**Records for this task:**
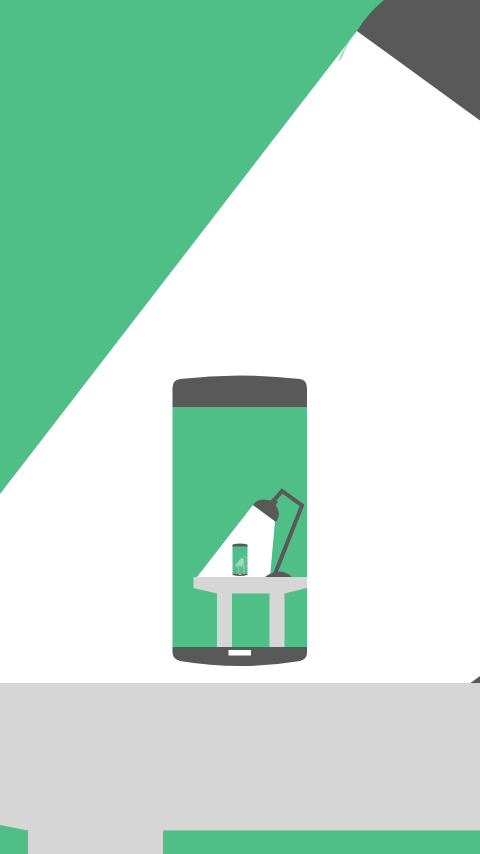
<!DOCTYPE html>
<html lang="en">
<head>
<meta charset="utf-8">
<title>Phone under a desk lamp</title>
<style>
:root { --green: #50be87; --dark: #595959; --table: #d6d6d6; --light: #ffffff; }
html, body { margin: 0; width: 480px; height: 854px; overflow: hidden; background: var(--green); }
svg { display: block; }
.green { fill: var(--green); }
.dark { fill: var(--dark); }
.table { fill: var(--table); }
.light { fill: var(--light); }
.lamp-arm { fill: none; stroke: var(--dark); stroke-width: 4; stroke-linejoin: miter; }
</style>
</head>
<body>
<svg width="480" height="854" viewBox="0 0 480 854" role="img" aria-label="A phone lit by a desk lamp on a table, showing the same scene on its screen">
  <defs>
    <clipPath id="screen-area"><rect x="172.5" y="406" width="134.5" height="242"/></clipPath>
  </defs>

  <rect class="green" width="480" height="854"/>

  <g id="large-scene">
    <polygon class="light" points="357,31 480,119 480,684 0,684 0,494"/>
    <path d="M357 31 Q345 43 338 62 L342 58 Q346 45 357 31Z" fill="#a3dcc0"/>
    <path class="dark" d="M357 31 Q368 13 384 0 H480 V120.500Z"/>
    <path class="dark" d="M469 684 L480 676 V684Z"/>
    <path class="table" d="M0 683 H480 V830.500 H163 V854 H28 V830.500 L0 825Z"/>
  </g>

  <g id="phone">
    <path class="dark" d="M172.500 407 V388 Q172.500 380 180 379 Q240 372 300 379 Q307 380 307 388 V407Z"/>
    <path class="dark" d="M172.500 647 V653 Q173 659 180 661 Q240 671 300 661 Q307 659 307 653 V647Z"/>
    <rect class="green" x="172.500" y="407" width="134.500" height="240"/>
    <rect class="light" x="228.500" y="650" width="22.500" height="5.500"/>

    <g id="screen-scene" clip-path="url(#screen-area)">
      <polygon class="light" points="253,505 275,521 270,577 197,577"/>
      <path class="lamp-arm" d="M271 504 L282 491 L302 505.500 L275 574"/>
      <path class="dark" d="M253 505 C257 499 266 498 272 502 C279 507 281 515 276 522Z"/>
      <path class="dark" d="M270 501 L273 498 L278 502 L275 506Z"/>
      <path class="dark" d="M265 577 Q272 571.500 280 571.500 Q287 572 292 577Z"/>
      <path class="table" d="M193.500 577 H307 V588 L284.500 593.500 V647 H269.500 V593.500 H232 V647 H217 V593.500 L193.500 588Z"/>

      <g id="small-phone">
        <path class="dark" d="M232.500 547 V544.500 Q240 542.500 247.500 544.500 V547Z"/>
        <rect class="green" x="232.500" y="546.500" width="15" height="27"/>
        <path class="dark" d="M232.500 573.500 H247.500 V575 Q240 577 232.500 575Z"/>
        <rect class="light" x="238.700" y="573.900" width="2.600" height="0.700"/>
        <polygon class="light" points="241.500,557.500 244,559.300 243.400,565.600 235.300,565.600" opacity="0.450"/>
        <path class="table" d="M235 565.600 H247.500 V567 H245 V573.500 H243.300 V567.300 H239.200 V573.500 H237.500 V567.300 L235 566.800Z" opacity="0.350"/>
        <path d="M243.500 557.500 L244.700 556 L246.900 557.600 L244 565.400" fill="none" stroke="#d6d6d6" stroke-width="0.500" opacity="0.700"/>
      </g>
    </g>
  </g>
</svg>
</body>
</html>
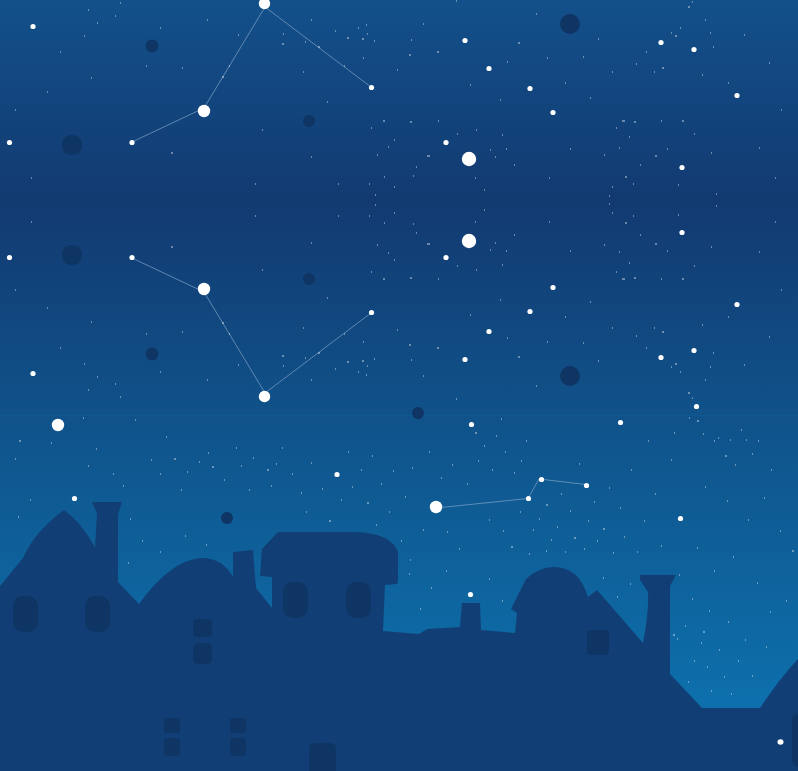
<!DOCTYPE html>
<html lang="en">
<head>
<meta charset="utf-8">
<title>Night sky over rooftops</title>
<style>
:root {
  --sky-top: #13508a;
  --sky-deep: #123a71;
  --sky-mid: #10528a;
  --sky-low: #0e659f;
  --sky-glow: #0d71ae;
  --town: #113f75;
  --shade: #0e3564;
  --star: #fff;
  --thread: #7fa3c6;
}
html, body { margin: 0; width: 798px; height: 771px; overflow: hidden; background: var(--sky-deep); }
svg { display: block; }
.town { fill: var(--town); }
.shade { fill: var(--shade); }
.star { fill: var(--star); }
.dust { fill: none; stroke: var(--star); stroke-width: 1; opacity: .75; }
.thread { fill: none; stroke: var(--thread); stroke-width: 1; opacity: .7; }
</style>
</head>
<body>
<svg width="798" height="771" viewBox="0 0 798 771" role="img" aria-label="Starry night sky above dark rooftops">
  <defs>
    <linearGradient id="sky" x1="0" y1="0" x2="0" y2="771" gradientUnits="userSpaceOnUse">
      <stop offset="0" stop-color="var(--sky-top)"/>
      <stop offset=".26" stop-color="var(--sky-deep)"/>
      <stop offset=".54" stop-color="var(--sky-mid)"/>
      <stop offset=".78" stop-color="var(--sky-low)"/>
      <stop offset=".93" stop-color="var(--sky-glow)"/>
    </linearGradient>
    <g id="star-field">
      <g class="shade">
        <circle cx="570" cy="24" r="10"/>
        <circle cx="152" cy="46" r="6.5"/>
        <circle cx="309" cy="121" r="6"/>
        <rect x="62" y="135" width="20" height="20" rx="9"/>
      </g>
      <path class="thread" d="M132 142L204 108L265 7L371 87"/>
      <g class="star">
        <circle cx="264.500" cy="3.500" r="5.700"/>
        <circle cx="204" cy="111" r="6.200"/>
        <circle cx="469" cy="159" r="7.200"/>
        <circle cx="33" cy="26.500" r="2.600"/>
        <circle cx="9.500" cy="142.500" r="2.600"/>
        <circle cx="132" cy="142.500" r="2.600"/>
        <circle cx="371.500" cy="87.500" r="2.600"/>
        <circle cx="465" cy="40.500" r="2.600"/>
        <circle cx="489" cy="68.500" r="2.600"/>
        <circle cx="530" cy="88.500" r="2.600"/>
        <circle cx="553" cy="112.500" r="2.600"/>
        <circle cx="446" cy="142.500" r="2.600"/>
        <circle cx="661" cy="42.500" r="2.600"/>
        <circle cx="694" cy="49.500" r="2.600"/>
        <circle cx="737" cy="95.500" r="2.600"/>
        <circle cx="682" cy="167.500" r="2.600"/>
      </g>
      <path class="dust" d="M88 10h1M120 3h1M115 16h1M97 23h1M84 36h1M60 52h1M91 78h1M31 178h1M15 110h1M47 92h1M146 66h1M171 153h2M182 68h1M160 28h1M222 77h2M229 66h1M207 20h1M238 35h1M262 130h1M255 184h1M283 34h1M282 44h2M305 42h1M318 47h2M303 72h1M311 20h1M335 31h1M347 38h2M358 28h1M362 39h2M367 34h1M374 41h1M366 25h1M363 58h1M344 66h1M327 102h1M311 157h1M338 184h1M409 55h2M411 40h1M437 52h2M456 1h1M423 24h1M397 70h1M383 121h2M371 128h1M410 122h2M394 140h1M388 147h1M377 155h1M369 184h1M384 177h1M394 187h1M375 195h1M427 156h3M416 167h1M413 176h1M438 121h1M457 134h1M476 130h1M495 157h1M490 150h1M506 149h1M502 135h1M484 190h1M475 178h1M514 165h1M500 100h1M470 85h1M507 62h1M518 43h2M536 14h1M547 58h1M583 57h1M598 39h1M565 83h1M590 98h1M570 149h1M549 178h1M612 72h1M604 155h1M616 128h1M622 121h3M634 122h2M629 137h1M619 148h1M625 177h2M633 184h1M612 187h1M609 196h1M640 165h1M655 156h2M667 149h1M661 121h1M682 121h2M694 134h1M678 185h1M716 194h1M711 153h1M671 33h1M675 36h2M680 28h1M646 52h1M636 64h1M654 72h1M662 68h2M688 7h2M692 2h1M705 20h1M713 47h1M710 33h1M702 75h1M728 83h1M744 35h1M769 63h1M781 110h1M775 178h1M759 148h1"/>
    </g>
    <g id="split-window" class="shade">
      <rect width="16" height="15" rx="3"/>
      <rect y="20" width="16" height="18" rx="4"/>
    </g>
    <rect id="arched-window" class="shade" width="25" height="36" rx="10"/>
  </defs>

  <rect id="night" width="798" height="771" fill="url(#sky)"/>
  <path id="horizon-seam" d="M0 415.500H798" stroke="var(--sky-low)" opacity=".35"/>

  <g id="upper-sky">
    <use href="#star-field"/>
    <use href="#star-field" transform="matrix(1 0 0 -1 0 400)"/>
  </g>

  <g id="lower-sky">
    <circle class="shade" cx="418" cy="413" r="6"/>
    <circle class="shade" cx="227" cy="518" r="6"/>
    <path class="thread" d="M436 508L528 498.500L539 479L586 484.500"/>
    <g class="star">
      <circle cx="58" cy="425" r="6.200"/>
      <circle cx="436" cy="507" r="6.200"/>
      <circle cx="528.500" cy="498.500" r="2.600"/>
      <circle cx="541.500" cy="479.500" r="2.600"/>
      <circle cx="586.500" cy="485.500" r="2.600"/>
      <circle cx="74.500" cy="498.500" r="2.600"/>
      <circle cx="337" cy="474.500" r="2.600"/>
      <circle cx="471.500" cy="424.500" r="2.600"/>
      <circle cx="620.500" cy="422.500" r="2.600"/>
      <circle cx="696.500" cy="406.500" r="2.600"/>
      <circle cx="680.500" cy="518.500" r="2.600"/>
      <circle cx="470.500" cy="594.500" r="2.600"/>
    </g>
    <path class="dust" d="M19 441h2M15 459h1M51 443h1M96 449h1M88 466h1M83 418h1M113 474h1M135 420h1M123 486h1M151 460h1M166 437h1M160 474h1M174 459h2M187 472h1M181 490h1M199 462h1M212 467h2M208 453h1M224 480h1M236 448h1M241 466h1M253 458h1M249 490h1M267 470h2M276 464h1M271 486h1M282 448h1M292 474h1M301 493h1M311 463h1M306 512h1M322 489h1M329 521h2M341 500h1M352 487h1M348 452h1M361 470h1M367 503h2M372 456h1M381 484h1M376 525h1M393 471h1M389 512h1M405 497h1M412 468h1M401 541h1M423 530h1M429 452h1M441 478h1M452 465h1M447 532h1M459 549h1M467 484h1M475 433h2M484 446h1M478 461h1M492 470h1M496 436h1M505 452h1M501 419h1M489 520h1M503 531h1M514 473h1M511 547h2M521 461h1M526 441h1M520 512h1M533 530h1M529 554h1M539 519h1M546 505h2M551 540h1M546 551h1M557 527h1M561 494h1M565 552h1M570 511h1M574 538h2M579 464h1M584 549h1M588 521h1M594 502h1M597 541h1M603 529h2M609 488h1M613 553h1M620 508h1M624 537h1M631 470h1M637 552h1M644 521h1M655 494h1M661 546h1M648 441h1M671 460h1M674 433h1M689 418h1M697 421h2M703 434h1M714 441h1M718 438h1M725 456h2M730 440h1M735 465h1M741 430h1M746 440h1M752 454h1M758 441h1M771 470h1M705 487h1M727 501h1M748 520h1M764 498h1M780 531h1M792 551h2M697 548h1M714 571h1M733 557h1M757 583h1M679 575h1M692 599h1M709 611h1M728 622h1M673 635h2M677 639h1M685 626h1M703 632h2M701 643h1M719 650h1M694 661h1M707 667h1M724 677h1M738 661h1M745 640h1M688 682h1M711 691h1M731 694h1M752 676h1M770 612h1M766 647h1M786 601h1M409 574h1M431 588h1M446 571h1M420 609h1M489 579h1M502 601h1M603 578h1M617 597h1M630 584h1M410 560h1M128 563h1M142 541h1M160 552h1M185 536h1M206 545h1M130 519h1M30 500h1M18 517h1"/>
  </g>

  <g id="rooftops">
    <path class="town" d="M0 586L23 558Q35 531 64 510Q81 522 95 547L97 513L92 502H122L118 514V582L139 604Q170 561 200 558Q222 557 233 577V552L253 550L256 588L272 608V577L260 576L262 549L278 532H355Q391 533 398 552V580L397 584L385 585L383 631L419 634L427 629L460 627L462 603H480L481 630L515 633L517 613L511 609L526 579Q539 567 554 567Q579 567 588 597L597 590L643 643Q649 612 648 592L640 580V575H676L670 586V674L702 708H760Q780 678 798 659V771H0Z"/>
    <g id="windows">
      <use href="#arched-window" x="13" y="596"/>
      <use href="#arched-window" x="85" y="596"/>
      <use href="#arched-window" x="283" y="582"/>
      <use href="#arched-window" x="346" y="582"/>
      <g class="shade">
        <rect x="193" y="619" width="19" height="18" rx="4"/>
        <rect x="193" y="643" width="19" height="21" rx="5"/>
        <rect x="587" y="630" width="22" height="25" rx="4"/>
        <path d="M309 771V749Q309 743 315 743H330Q336 743 336 749V771Z"/>
        <path d="M798 714H796Q792 715 792 720V760Q792 766 798 767Z"/>
      </g>
      <use href="#split-window" x="164" y="718"/>
      <use href="#split-window" x="230" y="718"/>
    </g>
    <ellipse class="star" cx="780.500" cy="742" rx="3" ry="2.700"/>
  </g>
</svg>
</body>
</html>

**Task to carry out:**
Each line of the data that holds the word "opacity" should be copied.

**Result of the exercise:**
        <polygon class="light" points="241.500,557.500 244,559.300 243.400,565.600 235.300,565.600" opacity="0.450"/>
        <path class="table" d="M235 565.600 H247.500 V567 H245 V573.500 H243.300 V567.300 H239.200 V573.500 H237.500 V567.300 L235 566.800Z" opacity="0.350"/>
        <path d="M243.500 557.500 L244.700 556 L246.900 557.600 L244 565.400" fill="none" stroke="#d6d6d6" stroke-width="0.500" opacity="0.700"/>
.dust { fill: none; stroke: var(--star); stroke-width: 1; opacity: .75; }
.thread { fill: none; stroke: var(--thread); stroke-width: 1; opacity: .7; }
  <path id="horizon-seam" d="M0 415.500H798" stroke="var(--sky-low)" opacity=".35"/>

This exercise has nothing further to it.